[PROBLEM]:
From the entries below, return exactly the lines beginning at the one that contains "--red: #a90002;" and ending at the one that contains "none; stroke: var(--white);", both of them included, and only those lines.

(Data extracted from a collection)
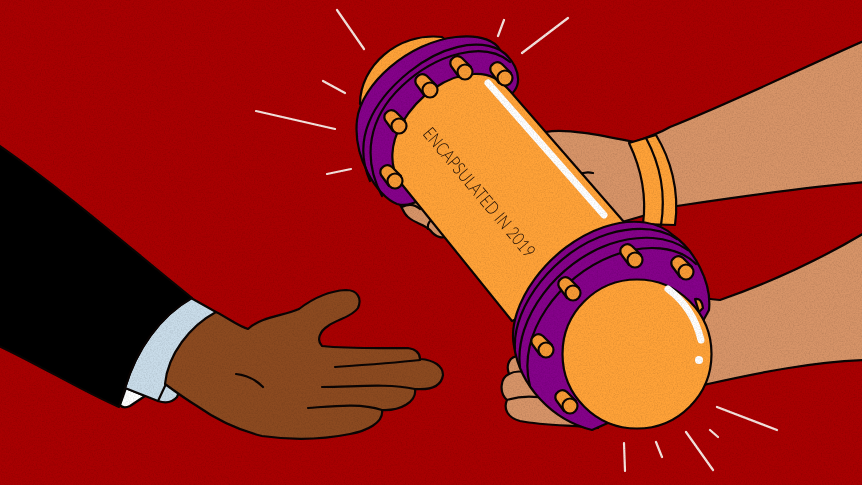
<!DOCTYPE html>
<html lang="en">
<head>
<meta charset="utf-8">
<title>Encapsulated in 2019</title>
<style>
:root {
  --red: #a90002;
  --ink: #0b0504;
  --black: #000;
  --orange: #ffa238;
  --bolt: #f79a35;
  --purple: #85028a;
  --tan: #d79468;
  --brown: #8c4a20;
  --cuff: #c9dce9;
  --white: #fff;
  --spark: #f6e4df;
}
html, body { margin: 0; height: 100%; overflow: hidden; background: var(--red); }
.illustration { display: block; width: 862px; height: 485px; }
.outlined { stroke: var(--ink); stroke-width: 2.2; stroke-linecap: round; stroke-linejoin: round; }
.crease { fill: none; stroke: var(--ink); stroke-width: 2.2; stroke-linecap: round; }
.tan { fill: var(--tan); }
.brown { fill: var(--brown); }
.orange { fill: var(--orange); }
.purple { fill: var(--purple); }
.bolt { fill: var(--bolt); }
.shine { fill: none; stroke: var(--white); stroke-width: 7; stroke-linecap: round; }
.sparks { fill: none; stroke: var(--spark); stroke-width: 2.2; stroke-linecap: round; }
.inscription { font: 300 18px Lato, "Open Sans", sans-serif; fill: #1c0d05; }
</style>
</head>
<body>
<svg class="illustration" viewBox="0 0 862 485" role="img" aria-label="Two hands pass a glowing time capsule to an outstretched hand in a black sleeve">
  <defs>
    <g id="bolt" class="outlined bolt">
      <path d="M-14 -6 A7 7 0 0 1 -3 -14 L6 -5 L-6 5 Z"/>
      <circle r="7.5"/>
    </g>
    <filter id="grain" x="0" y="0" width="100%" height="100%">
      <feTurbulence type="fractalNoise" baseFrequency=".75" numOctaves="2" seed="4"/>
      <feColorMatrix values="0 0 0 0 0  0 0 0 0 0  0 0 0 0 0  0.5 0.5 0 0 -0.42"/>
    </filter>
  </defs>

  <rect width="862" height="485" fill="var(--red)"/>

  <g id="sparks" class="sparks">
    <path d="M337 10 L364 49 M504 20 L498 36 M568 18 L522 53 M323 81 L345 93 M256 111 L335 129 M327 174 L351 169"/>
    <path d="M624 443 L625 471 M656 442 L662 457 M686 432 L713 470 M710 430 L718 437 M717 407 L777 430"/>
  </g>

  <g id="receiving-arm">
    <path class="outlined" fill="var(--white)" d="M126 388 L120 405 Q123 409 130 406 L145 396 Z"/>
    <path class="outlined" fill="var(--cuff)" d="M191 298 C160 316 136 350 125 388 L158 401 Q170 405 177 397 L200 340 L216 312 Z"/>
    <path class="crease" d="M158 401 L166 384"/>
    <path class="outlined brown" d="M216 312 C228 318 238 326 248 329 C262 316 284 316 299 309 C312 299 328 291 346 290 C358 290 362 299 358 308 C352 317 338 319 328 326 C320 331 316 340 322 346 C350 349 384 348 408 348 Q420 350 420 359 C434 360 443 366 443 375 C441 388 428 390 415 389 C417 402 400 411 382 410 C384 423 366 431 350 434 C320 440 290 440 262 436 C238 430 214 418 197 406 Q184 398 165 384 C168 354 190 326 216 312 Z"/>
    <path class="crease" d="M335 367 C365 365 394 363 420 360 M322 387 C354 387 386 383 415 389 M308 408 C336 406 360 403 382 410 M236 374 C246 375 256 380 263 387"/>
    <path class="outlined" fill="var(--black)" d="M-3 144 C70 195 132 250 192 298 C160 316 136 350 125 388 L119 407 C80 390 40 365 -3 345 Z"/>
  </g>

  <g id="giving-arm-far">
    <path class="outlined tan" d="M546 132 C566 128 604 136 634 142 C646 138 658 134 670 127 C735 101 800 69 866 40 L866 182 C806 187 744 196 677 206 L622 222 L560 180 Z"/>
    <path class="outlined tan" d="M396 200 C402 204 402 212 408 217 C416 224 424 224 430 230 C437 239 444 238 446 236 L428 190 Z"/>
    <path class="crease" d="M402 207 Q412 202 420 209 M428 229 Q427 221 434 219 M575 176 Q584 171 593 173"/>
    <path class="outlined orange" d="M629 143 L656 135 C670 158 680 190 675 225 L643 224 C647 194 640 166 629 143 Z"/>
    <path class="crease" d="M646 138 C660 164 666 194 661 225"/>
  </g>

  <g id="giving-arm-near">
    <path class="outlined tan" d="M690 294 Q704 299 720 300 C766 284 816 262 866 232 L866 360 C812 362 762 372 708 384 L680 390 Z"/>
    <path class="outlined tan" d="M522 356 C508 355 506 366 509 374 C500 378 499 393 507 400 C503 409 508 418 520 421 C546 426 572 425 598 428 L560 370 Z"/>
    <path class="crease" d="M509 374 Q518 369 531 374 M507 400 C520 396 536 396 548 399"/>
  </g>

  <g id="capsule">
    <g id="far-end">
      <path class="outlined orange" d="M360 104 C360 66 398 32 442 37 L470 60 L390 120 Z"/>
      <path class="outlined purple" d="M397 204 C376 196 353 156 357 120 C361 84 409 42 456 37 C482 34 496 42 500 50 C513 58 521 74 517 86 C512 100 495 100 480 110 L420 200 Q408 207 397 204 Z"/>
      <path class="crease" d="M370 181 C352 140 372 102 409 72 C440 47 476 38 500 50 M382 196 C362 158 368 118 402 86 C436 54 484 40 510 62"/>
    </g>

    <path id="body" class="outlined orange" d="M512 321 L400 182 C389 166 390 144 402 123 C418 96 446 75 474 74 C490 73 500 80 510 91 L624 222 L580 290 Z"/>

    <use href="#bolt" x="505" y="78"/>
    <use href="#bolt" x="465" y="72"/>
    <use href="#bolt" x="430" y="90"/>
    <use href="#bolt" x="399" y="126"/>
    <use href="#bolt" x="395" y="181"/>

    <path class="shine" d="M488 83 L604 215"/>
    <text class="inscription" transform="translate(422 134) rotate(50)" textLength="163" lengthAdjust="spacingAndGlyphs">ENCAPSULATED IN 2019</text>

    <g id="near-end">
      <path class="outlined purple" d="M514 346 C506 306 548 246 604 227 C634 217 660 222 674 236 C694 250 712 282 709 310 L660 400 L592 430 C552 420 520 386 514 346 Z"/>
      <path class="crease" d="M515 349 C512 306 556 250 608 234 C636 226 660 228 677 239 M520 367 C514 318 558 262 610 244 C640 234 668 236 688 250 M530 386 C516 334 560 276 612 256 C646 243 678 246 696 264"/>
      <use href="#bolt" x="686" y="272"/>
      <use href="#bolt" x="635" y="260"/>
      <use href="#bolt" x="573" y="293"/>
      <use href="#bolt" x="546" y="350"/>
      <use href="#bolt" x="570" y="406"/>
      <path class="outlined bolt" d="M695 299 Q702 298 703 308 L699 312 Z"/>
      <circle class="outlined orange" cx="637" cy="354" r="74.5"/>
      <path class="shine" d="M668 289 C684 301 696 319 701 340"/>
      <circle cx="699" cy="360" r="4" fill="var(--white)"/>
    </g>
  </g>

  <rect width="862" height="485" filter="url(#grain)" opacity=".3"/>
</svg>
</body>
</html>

[TASK OUTPUT]:
  --red: #a90002;
  --ink: #0b0504;
  --black: #000;
  --orange: #ffa238;
  --bolt: #f79a35;
  --purple: #85028a;
  --tan: #d79468;
  --brown: #8c4a20;
  --cuff: #c9dce9;
  --white: #fff;
  --spark: #f6e4df;
}
html, body { margin: 0; height: 100%; overflow: hidden; background: var(--red); }
.illustration { display: block; width: 862px; height: 485px; }
.outlined { stroke: var(--ink); stroke-width: 2.2; stroke-linecap: round; stroke-linejoin: round; }
.crease { fill: none; stroke: var(--ink); stroke-width: 2.2; stroke-linecap: round; }
.tan { fill: var(--tan); }
.brown { fill: var(--brown); }
.orange { fill: var(--orange); }
.purple { fill: var(--purple); }
.bolt { fill: var(--bolt); }
.shine { fill: none; stroke: var(--white); stroke-width: 7; stroke-linecap: round; }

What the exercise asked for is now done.